I blogged about this case before when the judge granted the monkeys a hearing. But I find it fascinating and wanted to post an update.
In a case watched closely by animal rights activists, a State Supreme Court judge in Manhattan recently denied a petition by a not-for-profit animal rights group seeking to free a pair of chimpanzees, Hercules and Leo, being held at a state university on Long Island.
The petition sought a writ of habeas corpus (a time-honored process of challenging imprisonment as unlawful) for the chimps. The group argued that the animals are so genetically superior to other animals and so similar to humans (they share 99% of DNA with humans) that they should be deemed “human” at least to the extent that they should not be locked up without good cause. Expert affidavits were submitted attesting to the monkeys’ language prowess, intelligence, and personalities. Among other human-like traits, chimps have a keen sense of self-awareness (they recognize themselves in a mirror).

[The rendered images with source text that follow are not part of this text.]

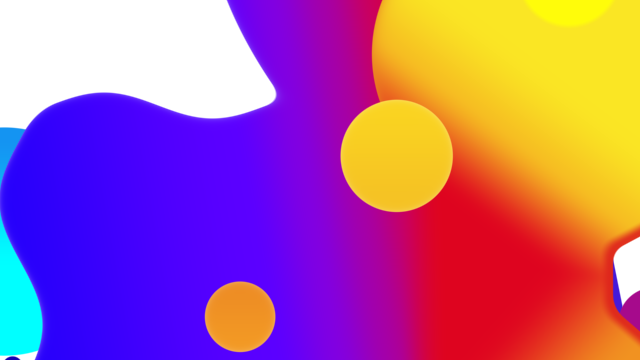
This background is drawn by a Shadertoy shader. Its source:

```glsl
// Glossy liquid blobs blending from blue through red to yellow on white.

const float PI = 3.14159265;

// Palette
const vec3 WHITE   = vec3(1.0);
const vec3 BLUE    = vec3(0.12, 0.00, 0.98);
const vec3 INDIGO  = vec3(0.36, 0.00, 1.00);
const vec3 VIOLET  = vec3(0.51, 0.00, 0.88);
const vec3 PURPLE  = vec3(0.65, 0.00, 0.65);
const vec3 CRIMSON = vec3(0.80, 0.00, 0.35);
const vec3 RED     = vec3(0.87, 0.00, 0.12);
const vec3 ORANGE  = vec3(0.94, 0.56, 0.14);
const vec3 AMBER   = vec3(0.96, 0.70, 0.13);
const vec3 YELLOW  = vec3(0.98, 0.90, 0.14);
const vec3 SUN     = vec3(1.00, 0.99, 0.04);
const vec3 CYAN    = vec3(0.00, 1.00, 1.00);
const vec3 SKY     = vec3(0.08, 0.58, 0.95);
const vec3 LILAC   = vec3(0.55, 0.42, 1.00);

// Circles: centre and radius, in canvas heights
const vec3 LOBE_DISC    = vec3(1.435, 0.850, 0.402);
const vec3 SUN_DISC     = vec3(1.581, 1.067, 0.1435);
const vec3 YELLOW_BALL  = vec3(1.102, 0.567, 0.156);
const vec3 ORANGE_BALL  = vec3(0.667, 0.120, 0.098);
const vec3 CYAN_DISC    = vec3(0.012, 0.329, 0.317);
const vec3 NAVY_DISC    = vec3(0.035, -0.018, 0.028);
const vec3 MAGENTA_DISC = vec3(1.817, 0.102, 0.0995);

const float CORNER   = 0.055;  // rounding of the blob outline
const float RIM      = 0.007;  // width of light rims
const float HOLE_RIM = 0.030;  // width of the red lip round the opening

float smin(float a, float b, float k) {
    float h = max(k - abs(a - b), 0.0) / k;
    return min(a, b) - 0.25 * h * h * k;
}

float smax(float a, float b, float k) { return -smin(-a, -b, k); }

float disc(vec2 p, vec3 c) { return length(p - c.xy) - c.z; }

// Antialiased coverage of a signed distance
float cover(float d) {
    float w = 0.9 / iResolution.y;
    return 1.0 - smoothstep(-w, w, d);
}

// Wavy outline of the main blob
float blobDistance(vec2 p) {
    float v = 1.0 - p.y;
    float top = p.y - 0.707 - 0.036 * cos(PI * (p.x - 0.289) / 0.301);
    float neck = (0.630 + 0.4 * v + 0.6 * v * v - p.x) * 0.88;
    float side = 0.058 - 0.060 * cos(PI * (p.y - 0.444) / 0.347) - p.x;
    return smax(smin(top, neck, CORNER), side, CORNER);
}

// Opening at the right, bounded by three soft planes
float holeDistance(vec2 p) {
    vec2 q = p - vec2(1.778, 0.0);
    float upper = dot(q - vec2(0.0, 0.343), vec2(-0.47, 0.88));
    float lower = dot(q - vec2(0.0, 0.079), vec2(-0.655, -0.756));
    return smax(smax(upper, lower, 0.03), 1.703 - p.x, 0.03);
}

// Blue to red sweep, then warm light from the two right corners
vec3 blobColor(vec2 p) {
    float t = p.x + 0.18 * (p.y - 0.5);
    vec3 col = mix(BLUE, INDIGO, smoothstep(-0.2, 0.75, t));
    col = mix(col, VIOLET, smoothstep(0.67, 0.87, t));
    col = mix(col, PURPLE, smoothstep(0.84, 1.01, t));
    col = mix(col, CRIMSON, smoothstep(0.98, 1.14, t));
    col = mix(col, RED, smoothstep(1.11, 1.25, t));

    float upper = dot(p - vec2(1.262, 0.502), vec2(0.6, 0.8));
    float lower = dot(p - vec2(1.366, 0.074), vec2(0.75, -0.66));
    float warmth = smax(smoothstep(-0.06, 0.20, upper),
                        0.82 * smoothstep(-0.02, 0.34, lower), 0.1);
    vec3 warm = mix(RED, AMBER, clamp(warmth, 0.0, 1.0));
    warm = mix(warm, YELLOW, smoothstep(0.10, 0.40, upper));

    // The lobe has a crisp left edge and melts into the body elsewhere
    float lobe = disc(p, LOBE_DISC);
    float crisp = 1.0 - smoothstep(1.11, 1.25, p.x);
    warm = mix(warm, ORANGE * 0.97, 0.65 * crisp * exp(-abs(lobe) / 0.015));
    col = mix(col, warm, max(cover(lobe), 1.0 - crisp));
    return mix(col, SUN, 1.0 - smoothstep(-0.012, 0.006, disc(p, SUN_DISC)));
}

// Flat ball with gentle shading and a pale rim
vec3 addBall(vec3 col, vec2 p, vec3 ball, vec3 low, vec3 high) {
    float d = disc(p, ball);
    float height = 0.5 + 0.5 * (p.y - ball.y) / ball.z;
    vec3 skin = mix(low, high, smoothstep(0.0, 1.0, height));
    skin = mix(skin, WHITE, 0.22 * exp(-abs(d) / RIM));
    return mix(col, skin, cover(d));
}

void mainImage(out vec4 fragColor, in vec2 fragCoord) {
    vec2 p = fragCoord / iResolution.y;

    // Shapes behind the blob
    vec3 back = mix(WHITE, mix(CYAN, SKY, smoothstep(0.25, 0.62, p.y)), cover(disc(p, CYAN_DISC)));
    back = mix(back, BLUE * 0.7, cover(disc(p, NAVY_DISC)));
    float sliver = p.x - 1.705 - 0.2 * (0.27 - p.y);
    back = mix(back, vec3(0.27, 0.10, 0.85), cover(sliver) * step(1.6, p.x));
    back = mix(back, vec3(0.65, 0.04, 0.55), cover(disc(p, MAGENTA_DISC)));

    // Main blob with its light rim and red-lipped opening
    float blob = blobDistance(p);
    float hole = holeDistance(p);
    vec3 skin = blobColor(p);
    skin = mix(skin, LILAC, 0.6 * exp(-abs(blob) / RIM));
    skin = mix(skin, vec3(0.87, 0.14, 0.11), 0.9 * (1.0 - smoothstep(0.3, 1.3, hole / HOLE_RIM)));
    vec3 col = mix(back, skin, cover(max(blob, -hole)));

    // Floating balls
    col = addBall(col, p, YELLOW_BALL, vec3(0.96, 0.76, 0.14), vec3(0.98, 0.83, 0.13));
    col = addBall(col, p, ORANGE_BALL, vec3(0.95, 0.60, 0.14), vec3(0.93, 0.55, 0.14));
    fragColor = vec4(col, 1.0);
}
```
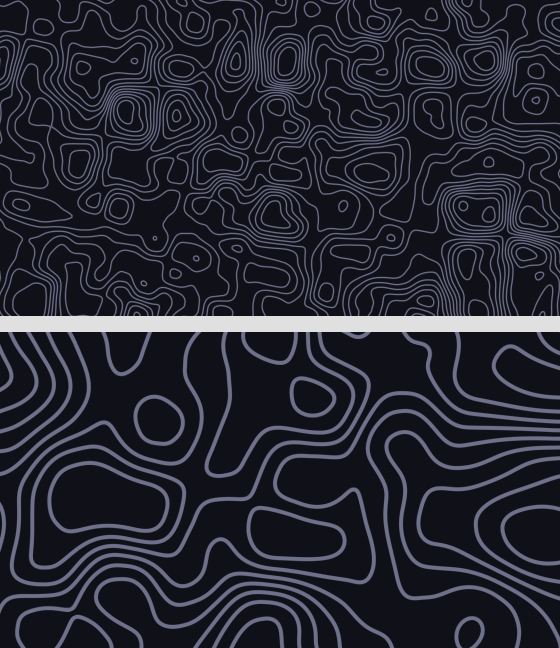
Top, the full canvas; bottom, a detail of the centre.
A Shadertoy shader for this pattern:

```glsl
#define CELLS 6.4
#define DETAIL 0.4
#define LEVEL_STEP 0.078
#define LINE_WIDTH 0.0042
#define SEED vec2(17.3, 41.9)
#define GROUND_COLOR vec3(0.063, 0.063, 0.098)
#define LINE_COLOR vec3(0.435, 0.440, 0.540)

float hash(vec2 p) {
    return fract(sin(dot(p, vec2(127.1, 311.7))) * 43758.5453);
}

// Smooth value noise in 0..1
float valueNoise(vec2 p) {
    vec2 cell = floor(p);
    vec2 f = fract(p);
    vec2 u = f * f * f * (f * (f * 6.0 - 15.0) + 10.0);
    float low = mix(hash(cell), hash(cell + vec2(1.0, 0.0)), u.x);
    float high = mix(hash(cell + vec2(0.0, 1.0)), hash(cell + vec2(1.0, 1.0)), u.x);
    return mix(low, high, u.y);
}

// Terrain height: broad hills plus one turned, finer octave
float terrain(vec2 p) {
    vec2 q = p * CELLS + SEED;
    vec2 fine = mat2(0.96, 0.28, -0.28, 0.96) * q * 2.0 + SEED.yx;
    return (valueNoise(q) + DETAIL * valueNoise(fine)) / (1.0 + DETAIL);
}

// Length of the terrain slope by central differences
float slope(vec2 p) {
    vec2 e = vec2(0.0015, 0.0);
    vec2 rise = vec2(terrain(p + e.xy) - terrain(p - e.xy),
                     terrain(p + e.yx) - terrain(p - e.yx));
    return length(rise) / (2.0 * e.x);
}

void mainImage(out vec4 fragColor, in vec2 fragCoord) {
    float pixel = 1.0 / iResolution.y;
    vec2 p = fragCoord * pixel;

    // Distance to the nearest contour, in canvas heights
    float level = terrain(p) / LEVEL_STEP;
    float offset = abs(fract(level) - 0.5) * LEVEL_STEP;
    float dist = offset / max(slope(p), 0.12);

    // Even-width line with soft edges
    float halfWidth = 0.5 * LINE_WIDTH;
    float soft = 0.75 * pixel;
    float line = 1.0 - smoothstep(halfWidth - soft, halfWidth + soft, dist);

    fragColor = vec4(mix(GROUND_COLOR, LINE_COLOR, line), 1.0);
}
```
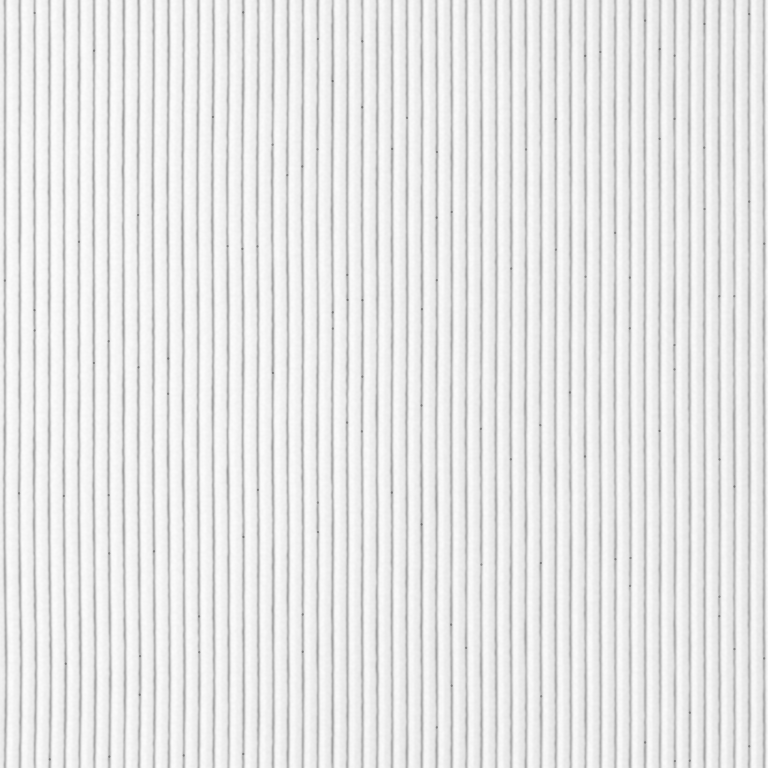
Reproduce this texture procedurally as a WebGL 2 fragment shader.

```glsl
#version 300 es
precision highp float;
// White plaster-like panel with narrow vertical ribs parted by thin grey grooves.
// Ribs repeat with fract; gradient noise bends and roughens the grooves, adds
// fine grain and dark pits, and a broad light falls off from left to right.

uniform vec2 u_resolution;
out vec4 fragColor;

vec2 hash2(vec2 p) {
    vec3 q = fract(p.xyx * vec3(0.1031, 0.1030, 0.0973));
    q += dot(q, q.yzx + 33.33);
    return fract((q.xx + q.yz) * q.zy);
}

float cornerSlope(vec2 cell, vec2 offset) {
    float angle = 6.2832 * hash2(cell + 57.0).x;
    return dot(vec2(cos(angle), sin(angle)), offset);
}

// Gradient noise, roughly -0.7 to 0.7
float gradientNoise(vec2 p) {
    vec2 i = floor(p), f = fract(p);
    vec2 s = f * f * f * (f * (f * 6.0 - 15.0) + 10.0);
    vec2 e = vec2(0.0, 1.0);
    float low = mix(cornerSlope(i, f), cornerSlope(i + e.yx, f - e.yx), s.x);
    float high = mix(cornerSlope(i + e, f - e), cornerSlope(i + 1.0, f - 1.0), s.x);
    return mix(low, high, s.y);
}

// Small round pits scattered along a groove, one candidate per cell of its length
float groovePits(float ribId, float across, float y, float soft) {
    float cell = floor(y * 24.0);
    vec2 rnd = hash2(vec2(ribId + 11.0, cell + 5.0));
    float centre = (cell + 0.2 + 0.6 * rnd.x) / 24.0;
    float d = length(vec2(across / 51.6, y - centre));
    float pit = 1.0 - smoothstep(0.0015 - soft, 0.0015 + soft, d);
    return pit * step(0.91, rnd.y);
}

void main() {
    vec2 uv = gl_FragCoord.xy / u_resolution.y;
    float pixel = 1.0 / u_resolution.y;

    // Rib coordinate, with a slow bend that is strongest at the left
    float bend = 0.16 * gradientNoise(uv * vec2(2.0, 4.0) + 7.0) * (1.0 - 0.6 * uv.x);
    float ribX = (uv.x - 0.0065) * 51.6 + bend;
    float grooveId = floor(ribX + 0.5);
    float across = ribX - grooveId;
    float rib = fract(ribX);

    // Ragged groove edge, different for each groove
    float ragged = gradientNoise(vec2(grooveId * 7.3, uv.y * 110.0));
    float wear = gradientNoise(vec2(grooveId * 3.7, uv.y * 22.0) + 19.0);
    float d = across + 0.03 * ragged;

    // Broad light: bright on the left near mid height, greyer to the right
    float glow = exp(-dot((uv - vec2(0.12, 0.58)) * vec2(1.3, 0.9),
                          (uv - vec2(0.12, 0.58)) * vec2(1.3, 0.9)) * 2.2);
    float cloud = gradientNoise(uv * vec2(3.0, 2.0) + 31.0);
    float tone = mix(0.915, 0.962, glow) + 0.008 * cloud;

    // Rounded rib: lit flank right of the groove, dimmer flank beyond
    float lit = smoothstep(0.08, 0.24, rib) * (1.0 - smoothstep(0.36, 0.6, rib));
    float dim = smoothstep(0.5, 0.85, rib);
    tone += lit * mix(0.05, 0.018, glow) - dim * 0.018;

    // Fine surface grain
    tone += 0.018 * gradientNoise(uv * 230.0) + 0.012 * gradientNoise(uv * 115.0 + 43.0);

    // Soft groove, never thinner than a pixel can show
    float grooveWidth = max(0.1 + 0.015 * wear, 0.9 * pixel * 51.6);
    float depth = mix(0.215, 0.275, glow) + 0.07 * wear + 0.05 * ragged;
    tone -= depth * exp(-d * d / (grooveWidth * grooveWidth));

    // Dark pits
    tone -= 0.2 * groovePits(grooveId, d, uv.y, max(pixel * 0.6, 0.0007));

    fragColor = vec4(vec3(clamp(tone, 0.3, 0.985)), 1.0);
}
```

The judge reviewed all this evidence with a sympathetic eye, but in the end refused to smash the wall of existing case law, which says animals have no “rights” other than to be free from unnecessary mistreatment or abuse. The judge concluded that chimpanzees – no matter how intelligent and human-like – “are considered property under our law”.
The judge was not, however, unsympathetic to the plaintiffs’ position, and noted that one day monkeys may win their freedom: “Efforts to extend legal rights to chimpanzees are understandable and some day they may even succeed.”
So stay tuned! We at Michaels & Smolak welcome new clients — even monkeys — as long as they have legitimate claims recognized by the law. We’ll deal with how to dress them for court when the time comes . . .
Email me at: firstname.lastname@example.org I’d love to hear from you!
Michael G. Bersani, Esq.
Central NY Personal Injury Lawyers
Michaels & Smolak, P.C.